Aukus is the agreement by the United States and Britain to supply Australia with the technology to build eight nuclear submarines.
Its significance is not the tantrum thrown by French president Emmanuel Macron. He has recalled his ambassadors to Washington and Canberra because Australia is cancelling a £47 billion contract to buy 12 French-built diesel submarines.
The real significance is summed up by a headline in the Financial Times, “For Biden—and America—it’s basically China from now on.” Aukus is a major step towards a real Cold War between the US and China.
The nuclear submarines would allow the Australian navy to operate undetected and at long range close to the shores of Asia. China has been building up its naval capabilities fast—Aukus is intended to counter this.
The much-hyped first operational voyage of Britain’s new aircraft carrier Queen Elizabeth II is part of the same process. Carrying US Marine as well as Royal Navy aircraft, it will pass through the hotly disputed South China Sea. And it will carry out exercises in the Pacific with the US, Japanese, Australian, New Zealand, and Singaporean navies.
Zhu Feng of Tsinghua University in China’s capital Beijing said the Aukus agreement “is directly aimed at containing China’s rise. The Biden administration’s China policy is ‘Trumpism without Trump’.” Feng added it was “essentially a continuation” of Trump’s “strategic suppression of China.”
Macron’s anger and the bemusement of the rest of the European Union reflects the fact they weren’t consulted before the announcement of Aukus.
The analyst Ben Judah tweeted that he was “struck by the humiliation inflicted on Macron” at the G7 summit in Cornwall in June. “As he dressed down Boris Johnson over Northern Ireland and boasted of ties to Australia in the Indo-Pacific, the Anglo three literally made a move on the sidelines.”
The EU was frozen out probably because Germany and France have been resisting Joe Biden’s efforts to brigade them against China. But it’s also, as “a senior EU member state official” told the Financial Times, “Another example of how Europe might be rich but isn’t powerful”.
Aukus is good news for Boris Johnson, since it shows that Brexit doesn’t necessarily mean isolation.
But it’s also an interesting example of the US’s increasingly close cooperation with what used to be called the “White Dominions”—the old settler colonies of Australia, Canada, and New Zealand. They all belong, together with the US and Britain, to the “Five Eyes” intelligence-sharing pact.
Australia and New Zealand have aligned with the US ever since Britain suffered severe defeats in Asia at the hands of Japan during the Second World War. Right wing prime minister John Howard said in 1999 Australia would act as the US’s “deputy sheriff” in the Pacific region.
Australia subsequently veered towards China, as its economy reoriented as a supplier of raw materials during China’s boom.
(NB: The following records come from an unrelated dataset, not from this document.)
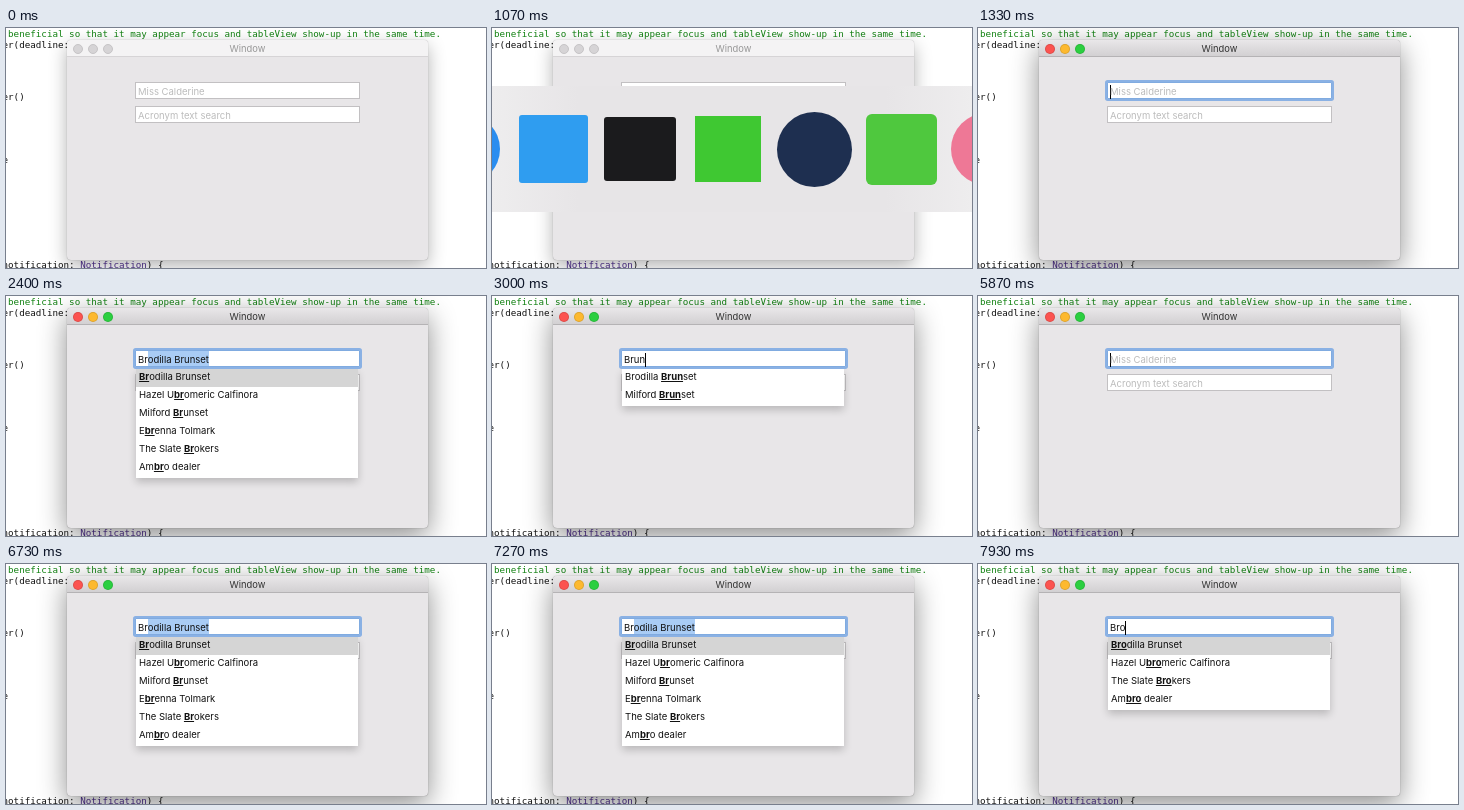
Write an HTML page that moves like this. It is 480 px wide and 240 px high and loops after 8 s.

```html
<!DOCTYPE html>
<html lang="en">
<head>
<meta charset="utf-8">
<title>Suggestion field</title>
<style>
  html, body { margin: 0; width: 100%; height: 100%; overflow: hidden; background: #fff; }
  #stage { position: relative; width: 480px; height: 240px; overflow: hidden; font: 9.5px Inter, sans-serif; color: #111; }
  #stage div { position: absolute; box-sizing: border-box; }
  .code { left: -3.5px; font: 9.23px/12px "DejaVu Sans Mono", monospace; white-space: pre; }

  #window { left: 61px; top: 12px; width: 361px; height: 220px; border-radius: 4px; background: #e8e6e8;
    box-shadow: 0 0 1px rgba(0,0,0,.4), 0 6px 18px rgba(0,0,0,.3); }
  #bar { left: 0; top: 0; width: 100%; height: 17px; border-radius: 4px 4px 0 0; background: #f4f3f4; border-bottom: 1px solid #d6d4d6;
    font-size: 9.4px; line-height: 18px; text-align: center; color: #989898; }
  .light { top: 4px; width: 10px; height: 10px; border-radius: 50%; background: #d6d4d6; border: 1px solid #c6c4c6; }
  .active #window { box-shadow: 0 0 1px rgba(0,0,0,.5), 0 8px 28px rgba(0,0,0,.45); }
  .active #bar { background: linear-gradient(#e9e7e9, #d2d0d2); border-color: #b5b3b5; color: #333; }
  .active .light { background: var(--color); border-color: rgba(0,0,0,.12); }

  .field { left: 129px; width: 225px; height: 17px; padding-left: 2px; background: #fff; border: 1px solid #c2c0c2; line-height: 17px; white-space: pre; }
  .hint { color: #bcbcbc; }
  .active #search { border-color: #80abe0; border-radius: 1px; box-shadow: 0 0 0 2px #8ab1e4; }
  .selected { display: inline-block; height: 15px; background: #a9ccf5; }
  .caret { display: inline-block; width: 1px; height: 14px; margin-right: -1px; background: #000; vertical-align: middle; }

  #list { left: 130px; top: 73px; width: 222px; padding-bottom: 1px; background: #fff; box-shadow: 0 4px 8px rgba(0,0,0,.2); }
  #list p { margin: 0; height: 18px; padding-left: 3px; line-height: 16px; }
  #list p.current { background: #d5d5d5; }
  #list b { text-decoration: underline; }

  #switcher { left: 0; top: 58px; width: 480px; height: 126px; background: linear-gradient(90deg, #eeedee, #e7e5e7 18%, #e7e5e7 82%, #eeedee); }
</style>
</head>
<body>
<div id="stage">
  <div class="code" style="top:0;color:#128212"> beneficial so that it may appear focus and tableView show-up in the same time.</div>
  <div class="code" style="top:11px">er(deadline:</div>
  <div class="code" style="top:63px">er()</div>
  <div class="code" style="top:126px">e</div>
  <div class="code" style="top:231px">notification: <span style="color:#4f2f8f">Notification</span>) {</div>
  <div id="window">
    <div id="bar">Window</div>
    <div class="light" style="left:6px;--color:#fc5350"></div>
    <div class="light" style="left:21px;--color:#fdb92f"></div>
    <div class="light" style="left:36px;--color:#2bcf40"></div>
  </div>
  <div class="field hint" style="top:78px">Acronym text search</div>
  <div id="list"></div>
  <div class="field" id="search" style="top:54px"></div>
  <div id="switcher"></div>
</div>
<script>
const LOOP = 8000;
const SWITCHER_ON = 870, ACTIVATE = 1200, SWITCHER_OFF = 1270;
const HINT = "Miss Calderine";
const people = [
  "Brodilla Brunset", "Hazel Ubromeric Calfinora", "Milford Brunset",
  "Ebrenna Tolmark", "The Slate Brokers", "Ambro dealer"
];
const [first, , third] = people;

// start time, query, shown text, highlighted row, start of the selection
const steps = [
  [0, "", "", -1],
  [2000, "B", first, 0, 1],
  [2270, "Br", first, 0, 2],
  [2530, "Bru", "Bru", -1],
  [2870, "Brun", "Brun", -1],
  [3270, "Bruns", "Bruns", -1],
  [3670, "Bruns", first, 0],
  [4070, "Bruns", third, 1],
  [4870, "", third, -1],
  [5270, "", third, -1, 0],
  [5600, "", "", -1],
  [6270, "B", first, 0, 1],
  [6530, "Br", first, 0, 2],
  [7400, "Bro", "Bro", 0]
];

// centre x, width, height, corner radius, colour
const icons = [
  [-27, 70, 70, "50%", "#2a8df0"],
  [61.5, 69, 68, "3px", "#2f9df0"],
  [148, 72, 64, "3px", "#1b1b1d"],
  [236, 66, 66, "0", "#3fc832"],
  [322, 75, 75, "50%", "#1e2f50"],
  [409.5, 71, 71, "6px", "#4fc83e"],
  [495, 72, 72, "50%", "#ee7896"]
];

const byId = id => document.getElementById(id);
const stage = byId("stage"), search = byId("search"), list = byId("list"), switcher = byId("switcher");

switcher.innerHTML = icons.map(([x, w, h, radius, color]) =>
  `<div style="left:${x - w / 2}px;top:${63 - h / 2}px;width:${w}px;height:${h}px;border-radius:${radius};background:${color}"></div>`
).join("");

function fieldHtml(text, from, active) {
  const caret = active ? '<i class="caret"></i>' : "";
  if (!text) return `${caret}<span class="hint">${HINT}</span>`;
  if (from === undefined) return text + caret;
  return `${text.slice(0, from)}<span class="selected">${text.slice(from)}</span>`;
}

function listHtml(query, row) {
  const position = name => name.toLowerCase().indexOf(query.toLowerCase());
  return people.filter(name => position(name) >= 0).map((name, i) => {
    const start = position(name), end = start + query.length;
    const label = `${name.slice(0, start)}<b>${name.slice(start, end)}</b>${name.slice(end)}`;
    return `<p class="${i === row ? "current" : ""}">${label}</p>`;
  }).join("");
}

let shown = "";
function render(t) {
  const active = t >= ACTIVATE;
  const step = steps.findLast(([start]) => t >= start);
  const fade = (SWITCHER_OFF - t) / (SWITCHER_OFF - ACTIVATE);
  switcher.style.opacity = t < SWITCHER_ON ? 0 : Math.max(0, Math.min(1, fade));

  const key = step[0] + "/" + active;
  if (key === shown) return;
  shown = key;
  const [, query, text, row, from] = step;
  stage.className = active ? "active" : "";
  search.innerHTML = fieldHtml(text, from, active);
  list.style.display = query ? "block" : "none";
  list.innerHTML = query ? listHtml(query, row) : "";
}

const origin = performance.now();
function tick() {
  render((performance.now() - origin) % LOOP);
  requestAnimationFrame(tick);
}
tick();
</script>
</body>
</html>
```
But it is now firmly back in the US camp.
The US and Australia also belong to the “Quad”—a new anti-China bloc in the Indo-Pacific promoted by both Trump and Biden. The other members are India, yet another ex-British colony, and Japan.
It looks as if Biden has embraced the “league of democracies” advocated by John McCain, the unsuccessful Republican candidate in the 2008 presidential election.
Barack Obama, who defeated him, rejected this idea. It was thought up by the neoconservative intellectual Robert Kagan. He was a founder of the Project for a New American Century that lobbied for George W Bush’s disastrous invasion of Iraq.
Biden may have tilted left in domestic policy, but the continuities with the Republicans in foreign policy are striking. And he is choosing as his most trusted allies what was once the core of the British Empire.
The growing inter-imperialist rivalry between the US and China is becoming increasingly ideological.
Aukus is a stark reminder that US imperialism is far from finished. Compared to the escalating arms race in the Indo-Pacific—make no mistake, China will react—Kabul’s fall was a sideshow.
Crises are on the horizon